In all fairness, there were 6 of the correct threaded screws. Being an engineer, I know more about screws than a person has the right to. I've also discovered that I can resolve the 5970 fit problem by switching one of the single filler panels from the top to in between the 2 removable drive bays. So no dremel required.
a b B Homebuilt system
June 26, 2010 4:21:13 AM

I have found that I generally like cooler master cases.

I don't know what antec case my dad has but it's terrible. I don't think his is on the market anymore though, so I'm not sure how it is in comparison to these (since I haven't seen them).
June 27, 2010 7:18:54 PM

OK, I'm almost done installing everything in the Antec 902 case. Seems I'm faced with a choice on where to connect the 200mm top and 120mm rear exhaust fans:

1. Connect both fans to the one available 4 pin system fan connection on the Gigabyte MoBo - I assume this will permit me to adjust the speed of these two fans via software or bios.

2. Connect both fans to the PSU and manually adjust the speed via the tiny dip switches inconveniently located on the back of the case.
a c 84 B Homebuilt system
a b 4 Gaming
June 27, 2010 7:51:37 PM

I will tell you that even at high speeds, the top fan is basically inaudible. I would just plug that one into the PSU and run it on high all the time.
June 30, 2010 3:06:17 PM

Any recommendations for reasonably priced, effective power conditioning and surge protection would be appreciated. Battery backup is not required.
September 20, 2012 2:51:12 PM

I have the option of buying one of these for £60 but with hard drives removes for data protection....

My brother in law wants a gaming PC but only has a budget of £300 (I KNOW!! NOT A LOT)
Would this be a good option for a gaming computer considering his tiny budget? or is it just too impractical?
July 3, 2013 5:42:25 AM

thesinger313 said:
I have the option of buying one of these for £60 but with hard drives removes for data protection....

My brother in law wants a gaming PC but only has a budget of £300 (I KNOW!! NOT A LOT)
Would this be a good option for a gaming computer considering his tiny budget? or is it just too impractical?
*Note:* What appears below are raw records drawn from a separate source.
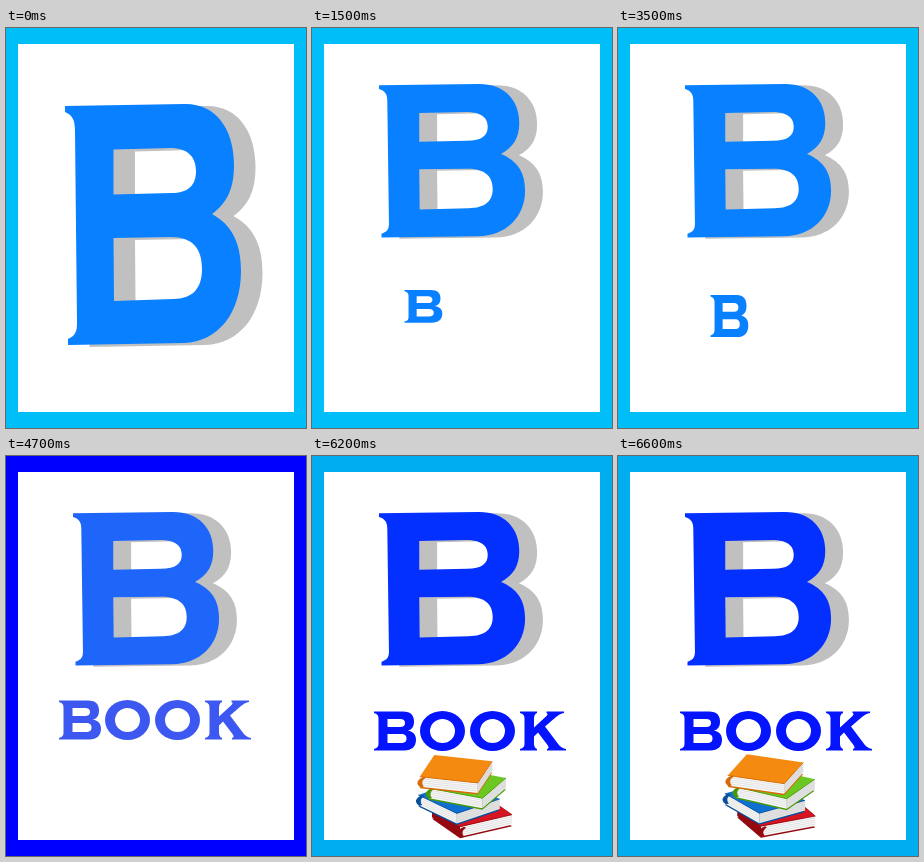
These frames come from a looping animation (300x400 px, 6800 ms). An HTML page:

```html
<!DOCTYPE html>
<html lang="en">
<head>
<meta charset="utf-8">
<title>B is for Book</title>
<style>
  html, body { margin: 0; width: 100%; height: 100%; overflow: hidden; background: #fff; }
  svg { display: block; width: 100vw; height: 100vh; }
</style>
</head>
<body>
<svg viewBox="0 0 300 400" role="img" aria-label="B, book">
  <defs>
    <path id="bigB" fill-rule="evenodd" d="M59 78 L178 76 C209 75 228 100 228 137 C228 161 221 175 206 186
      C226 197 235 215 235 243 C235 285 212 314 178 315 L62 317 V311 C69 308 71 304 71 295
      L69 103 C69 91 66 87 59 84 Z
      M107.500 121.500 L164 120 C183 120 190 130 190 143 C190 157 183 165 165 165 L107.500 166.500 Z
      M107.500 210 L165 209 C187 209 196 221 196 241 C196 260 187 271 167 271 L108 273 Z"/>
    <path id="B" fill-rule="evenodd" d="M0 0 H29 C37 0 40 4 40 10 C40 15 38 18 34 19 C39 20 42 23 42 28
      C42 35 38 39 30 39 H0 V37.500 C3.500 36.500 4.500 35 4.500 32 V7 C4.500 4 3.500 2.500 0 1.500 Z
      M13.500 7.500 H26 C29.500 7.500 31 9 31 11.500 C31 14 29.500 15.500 26 15.500 H13.500 Z
      M13.500 22.500 H27 C31 22.500 32.500 24 32.500 27 C32.500 30 31 31.500 27 31.500 H13.500 Z"/>
    <path id="O" fill-rule="evenodd" d="M0 19.500 A22.500 20 0 0 1 45 19.500 A22.500 20 0 0 1 0 19.500 Z
      M10 19.500 A12.500 12 0 0 0 35 19.500 A12.500 12 0 0 0 10 19.500 Z"/>
    <path id="K" d="M0 0 H17 V1.500 C15 2.500 14 4 14 7 V16 L26 5 C28 3 28 2 26.500 1.500 V0 H44 V1.500
      C41 2 39 3 36 5.500 L25 15 L37 31 C40 35 42 37 46 37.500 V39 H27 V37.500 C29 37 29 36 27.500 33.500
      L18 21 L14 25 V32 C14 35 15 36.500 17 37.500 V39 H0 V37.500 C3.500 36.500 4.500 35 4.500 32 V7
      C4.500 4 3.500 2.500 0 1.500 Z"/>
  </defs>
  <rect id="border" width="300" height="400"/>
  <rect x="12" y="16" width="276" height="368" fill="#fff"/>
  <g id="letter">
    <use href="#bigB" x="21.500" y="2" fill="#c0c0c0"/>
    <use id="face" href="#bigB"/>
  </g>
  <use id="small" href="#B"/>
  <g id="word">
    <use href="#B"/>
    <use href="#O" x="46"/>
    <use href="#O" x="96"/>
    <use href="#K" x="146"/>
  </g>
  <g id="books"></g>
</svg>
<script>
const LOOP = 6800;
const $ = id => document.getElementById(id);
const show = (id, on) => $(id).setAttribute("display", on ? "inline" : "none");

const SKY = "#00bff8", CYAN = "#00aef0", BLUE = "#0880ff", DEEP = "#0430ff";
const WHOLE = "", SQUASHED = "translate(67 56) scale(.83 .637) translate(-59 -76)";

// top to bottom; yaw in degrees
const BOOKS = [
  { color: "#f58a10", edge: "#d46a08", x: 144, yaw: 15 },
  { color: "#6cc820", edge: "#48980c", x: 155, yaw: 25 },
  { color: "#1070d0", edge: "#08509c", x: 147, yaw: 50 },
  { color: "#d81420", edge: "#940810", x: 160, yaw: -30 }
];
const HALF_LENGTH = 30, HALF_WIDTH = 28, THICK = 10, FLATTEN = .4;

const SCENES = [
  { at: 0, border: SKY, face: BLUE, pose: WHOLE },
  { at: 1500, border: SKY, face: BLUE, pose: SQUASHED, small: { y: 262, stretch: .84 } },
  { at: 3500, border: SKY, face: BLUE, pose: SQUASHED, small: { y: 267, stretch: 1.08 } },
  { at: 4700, border: "#0000ff", face: "#1e66fa", pose: SQUASHED, word: { x: 53, y: 244.5, fill: "#3c58f0" } },
  ...[0, 20, 5].map((turn, i) => ({
    at: 6200 + i * 200, border: CYAN, face: DEEP, pose: SQUASHED,
    word: { x: 62, y: 255.5, fill: "#0414ff" }, turn
  }))
];

const poly = (pts, fill) => `<polygon points="${pts.join(" ")}" fill="${fill}"/>`;
const drop = ([x, y], h) => [x, y + h];

// one vertical side of a book, with page lines unless it is the spine
function side(p, q, fill, lined) {
  let out = poly([p, q, drop(q, THICK), drop(p, THICK)], fill);
  for (let k = 2; lined && k < THICK; k += 2) {
    out += `<path d="M${drop(p, k)}L${drop(q, k)}" stroke="#ccc" stroke-width=".5"/>`;
  }
  return out;
}

function spineEnd([x, y]) {
  return `<path d="M${x + 4} ${y}Q${x - 7} ${y + THICK / 2} ${x + 1} ${y + THICK + 1}
    L${x + 4} ${y + THICK}Q${x} ${y + THICK / 2} ${x + 6} ${y + 1}Z"`;
}

function book({ color, edge, x, yaw }, i, turn) {
  const angle = (yaw + turn) * Math.PI / 180;
  const cos = Math.cos(angle), sin = Math.sin(angle);
  const cx = x + turn * (.7 - .35 * i), cy = 313 + 14 * i;
  const corner = (l, w) => [
    cx + l * HALF_LENGTH * cos - w * HALF_WIDTH * sin,
    cy + FLATTEN * (l * HALF_LENGTH * sin + w * HALF_WIDTH * cos)
  ];
  const back = corner(-1, -1), right = corner(1, -1), near = corner(1, 1), left = corner(-1, 1);
  const cover = [back, right, near, left];
  let out = poly(cover.map(p => drop(p, THICK + 1.5)), edge);
  out += side(left, near, "#f8f8f8", true);
  out += sin > 0 ? side(near, right, "#e4e4e4", true) : side(back, left, edge, false);
  out += poly(cover, color);
  out += `<path d="M${left}L${near}L${right}" stroke="${edge}" stroke-width=".8" fill="none"/>`;
  return out + spineEnd(left) + ` fill="${edge}"/>`;
}

const stack = turn => BOOKS.map((b, i) => book(b, i, turn)).reverse().join("");

let current;

function draw(time) {
  const t = time % LOOP;
  const scene = SCENES.filter(s => s.at <= t).pop();
  if (scene === current) return;
  current = scene;
  const { border, face, pose, small, word, turn } = scene;
  $("border").setAttribute("fill", border);
  $("face").setAttribute("fill", face);
  $("letter").setAttribute("transform", pose);
  show("small", small);
  if (small) {
    $("small").setAttribute("fill", BLUE);
    $("small").setAttribute("transform", `translate(92.5 ${small.y}) scale(.9 ${small.stretch})`);
  }
  show("word", word);
  if (word) {
    $("word").setAttribute("transform", `translate(${word.x} ${word.y})`);
    $("word").setAttribute("fill", word.fill);
  }
  $("books").innerHTML = turn === undefined ? "" : stack(turn);
}

const start = performance.now();
function tick() {
  draw(performance.now() - start);
  requestAnimationFrame(tick);
}
tick();
</script>
</body>
</html>
```
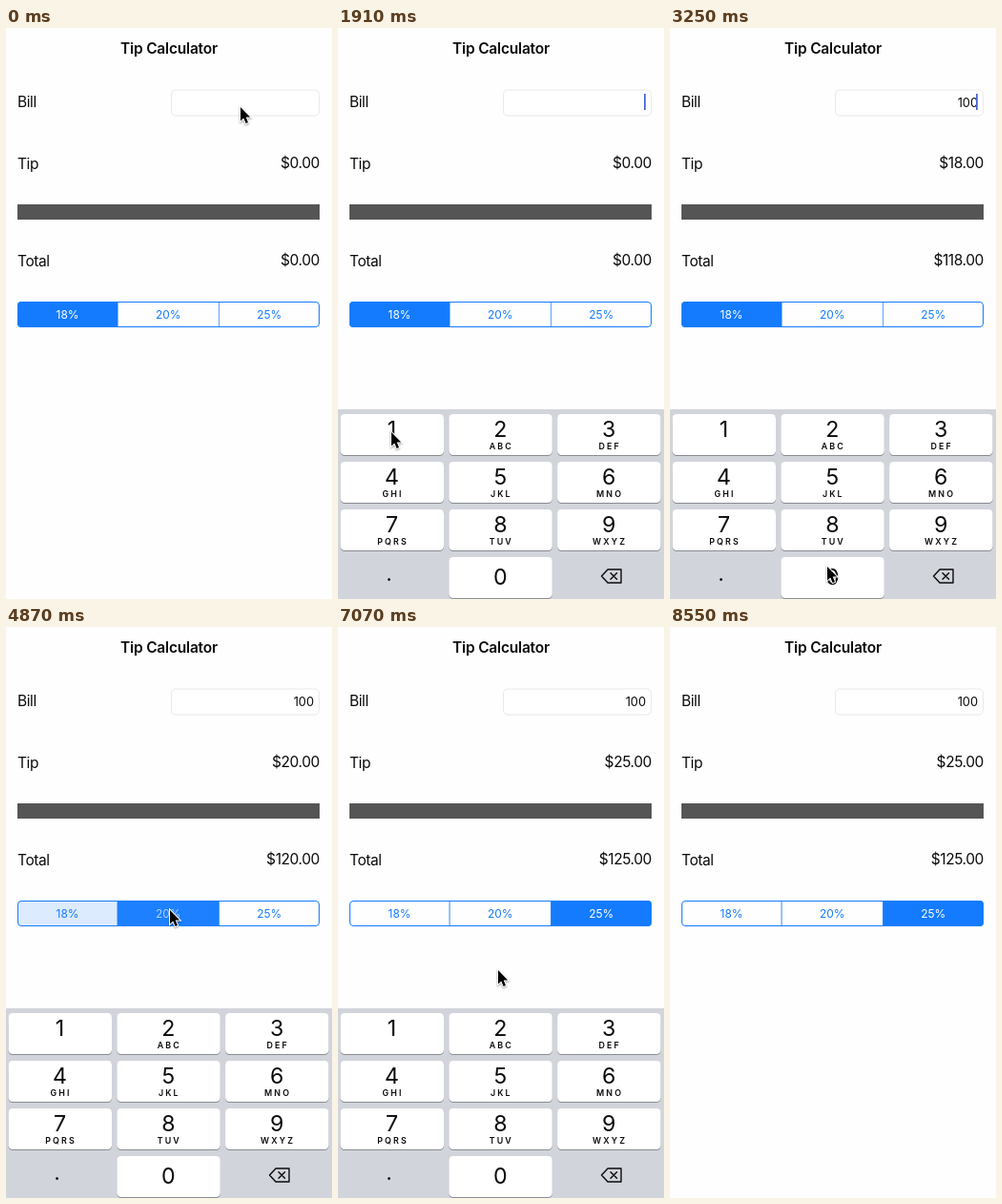
An HTML page with a canvas for the animation above (8850 ms loop, 342 by 599 pixels).

```html
<!DOCTYPE html>
<html lang="en">
<head>
<meta charset="utf-8">
<title>Tip Calculator</title>
<style>
  html, body { margin: 0; width: 100%; height: 100%; overflow: hidden; background: #fefefe; }
  canvas { display: block; width: 342px; height: 599px; }
</style>
</head>
<body>
<canvas></canvas>
<script>
const W = 342, H = 599, LOOP = 8850, STEP = 147.5;
const BLUE = '#147bff', INK = '#0a0a0a';
const canvas = document.querySelector('canvas');
const ctx = canvas.getContext('2d');
const dpr = window.devicePixelRatio || 1;
canvas.width = W * dpr;
canvas.height = H * dpr;

// Pointer way-points: step, x, y of the arrow tip
const path = [
  [0, 246, 83], [2, 246, 79], [7, 246, 79], [13, 56, 424], [15, 56, 424],
  [18, 165, 565], [23, 165, 565], [29, 172, 297], [34, 172, 297], [39, 273, 298],
  [42, 273, 298], [46, 166, 378], [48, 168, 360], [55, 168, 360], [58, 306, 625]
];
const keys = ['1', '2ABC', '3DEF', '4GHI', '5JKL', '6MNO', '7PQRS', '8TUV', '9WXYZ', '.', '0', '<'];
const arrow = [[0, 0], [0, 14.5], [3.3, 11.5], [5.6, 17], [8, 16], [5.7, 10.6], [10.2, 10.6]];

const clamp = v => Math.max(0, Math.min(1, v));
const easeOut = p => 1 - (1 - clamp(p)) ** 3;
const smooth = p => p * p * (3 - 2 * p);

function text(str, x, y, size, { align = 'left', weight = 400, color = INK, spacing = 0 } = {}) {
  ctx.font = `${weight} ${size}px Inter, sans-serif`;
  ctx.letterSpacing = spacing + 'px';
  ctx.textAlign = align;
  ctx.fillStyle = color;
  ctx.fillText(str, x, y);
}

function roundRect(x, y, w, h, r) {
  ctx.beginPath();
  ctx.roundRect(x, y, w, h, r);
}

function polygon(points) {
  ctx.beginPath();
  points.forEach(([x, y]) => ctx.lineTo(x, y));
  ctx.closePath();
}

function caretAlpha(k) {
  if (k < 5 || k > 48) return 0;
  if (k >= 13 && k <= 23) return 1;
  const dark = k < 13 ? 8.3 : 33.3;
  return clamp(0.5 - 1.2 * Math.cos((k - dark) / 6.78 * 2 * Math.PI));
}

function drawForm(k) {
  const bill = k < 15 ? '' : k < 20 ? '1' : k < 22 ? '10' : '100';
  const rate = k < 33 ? 0.18 : k < 41 ? 0.2 : 0.25;
  const label = { spacing: -0.4 }, value = { spacing: -0.4, align: 'right' };
  const money = v => '$' + v.toFixed(2);

  text('Tip Calculator', 171, 26.5, 15.5, { align: 'center', weight: 600, spacing: -0.2 });
  text('Bill', 12, 83, 15.5, label);
  text('Tip', 12, 147.5, 15.5, label);
  text('Total', 12, 249.5, 15.5, label);
  text(money(bill * rate), 329, 147, 15.5, value);
  text(money(bill * (1 + rate)), 329, 249, 15.5, value);

  roundRect(173.5, 65, 155, 27, 4.5);
  ctx.fillStyle = '#fff';
  ctx.fill();
  ctx.lineWidth = 1;
  ctx.strokeStyle = '#e8e8e8';
  ctx.stroke();
  text(bill, 323, 83, 12.8, { align: 'right' });
  ctx.globalAlpha = caretAlpha(k);
  ctx.fillStyle = '#4a68d8';
  ctx.fillRect(321, 69, 1.8, 17);
  ctx.globalAlpha = 1;

  ctx.fillStyle = '#555';
  ctx.fillRect(12, 185, 317, 16);
}

function drawSegments(k) {
  const on = s => k < s ? 0 : k === s ? 0.15 : k === s + 1 ? 0.96 : 1;
  const off = s => k < s ? 1 : k === s ? 0.14 : 0;
  const levels = [off(33), Math.min(on(32), off(41)), on(40)];
  const edges = [12, 117, 223.3, 329];

  ctx.save();
  roundRect(12, 287, 317, 27, 4);
  ctx.clip();
  levels.forEach((level, i) => {
    const x = edges[i], w = edges[i + 1] - x;
    ctx.fillStyle = BLUE;
    ctx.globalAlpha = level;
    ctx.fillRect(x, 287, w, 27);
    ctx.globalAlpha = level > 0.5 && level < 1 ? 0.65 : 1;
    text(['18%', '20%', '25%'][i], x + w / 2, 304.5, 11.9,
      { align: 'center', color: level > 0.5 ? '#fff' : BLUE });
    ctx.globalAlpha = 1;
  });
  ctx.restore();

  ctx.fillStyle = BLUE;
  ctx.fillRect(116.6, 287, 0.9, 27);
  ctx.fillRect(223, 287, 0.7, 27);
  roundRect(12.5, 287.5, 316, 26, 3.5);
  ctx.strokeStyle = BLUE;
  ctx.lineWidth = 1;
  ctx.stroke();
}

function drawBackspace(x, y) {
  ctx.strokeStyle = INK;
  ctx.lineWidth = 1.4;
  ctx.lineJoin = ctx.lineCap = 'round';
  polygon([[x, y + 7], [x + 6.5, y], [x + 20.5, y], [x + 20.5, y + 14], [x + 6.5, y + 14]]);
  ctx.moveTo(x + 9.5, y + 3.7);
  ctx.lineTo(x + 16, y + 10.3);
  ctx.moveTo(x + 16, y + 3.7);
  ctx.lineTo(x + 9.5, y + 10.3);
  ctx.stroke();
}

function drawKeyboard(k) {
  const shown = easeOut((k - 4) / 3) - smooth(clamp((k - 48) / 4));
  if (shown <= 0) return;
  const pressed = k === 14 ? '1' : k === 19 || k === 21 ? '0' : '';

  ctx.save();
  ctx.translate(0, 199 * (1 - shown));
  ctx.fillStyle = '#d1d4db';
  ctx.fillRect(0, 400, W, 200);
  keys.forEach((key, i) => {
    const x = 2.5 + 113.8 * (i % 3), y = 405 + 50 * Math.floor(i / 3), mid = x + 54;
    if (key === '.') return text('.', mid - 3, y + 175 - 150 + 0.5 - 0.5, 0.1 + 20, { align: 'center', weight: 500 });
    if (key === '<') return drawBackspace(276.5, 568);
    ctx.fillStyle = '#898c91';
    roundRect(x, y + 1, 108.5, 43, 4.5);
    ctx.fill();
    ctx.fillStyle = key[0] === pressed ? '#b9bfc9' : '#fff';
    roundRect(x, y, 108.5, 43, 4.5);
    ctx.fill();
    text(key[0], mid, y + (key === '0' ? 29 : 23.5), 23.2, { align: 'center' });
    text(key.slice(1), mid + 1, y + 36.7, 8.9, { align: 'center', weight: 600, spacing: 2.1 });
  });
  ctx.restore();
}

function drawPointer(k) {
  const i = path.findIndex(p => p[0] > k);
  if (i < 0) return;
  const [k0, x0, y0] = path[i - 1], [k1, x1, y1] = path[i];
  const p = smooth((k - k0) / (k1 - k0));
  ctx.save();
  ctx.translate(x0 + (x1 - x0) * p, y0 + (y1 - y0) * p);
  polygon(arrow);
  ctx.lineJoin = 'miter';
  ctx.lineWidth = 2;
  ctx.strokeStyle = '#fff';
  ctx.shadowColor = 'rgba(0,0,0,.4)';
  ctx.shadowBlur = 2 * dpr;
  ctx.shadowOffsetY = dpr;
  ctx.stroke();
  ctx.shadowColor = 'transparent';
  ctx.fillStyle = '#000';
  ctx.fill();
  ctx.restore();
}

function frame(now) {
  // The screen updates in even steps of about 1/7 s
  const k = Math.min(59, Math.floor((now % LOOP + 12) / STEP));
  ctx.setTransform(dpr, 0, 0, dpr, 0, 0);
  ctx.fillStyle = '#fefefe';
  ctx.fillRect(0, 0, W, H);
  drawForm(k);
  drawSegments(k);
  drawKeyboard(k);
  drawPointer(k);
  requestAnimationFrame(frame);
}
requestAnimationFrame(frame);
</script>
</body>
</html>
```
This is one hell of a late reply. Though Just get a second hand pc. There are so many on so many websites. Search it on that budget I am sure you will get something decent. Just make sure you measure it against the current specs.
!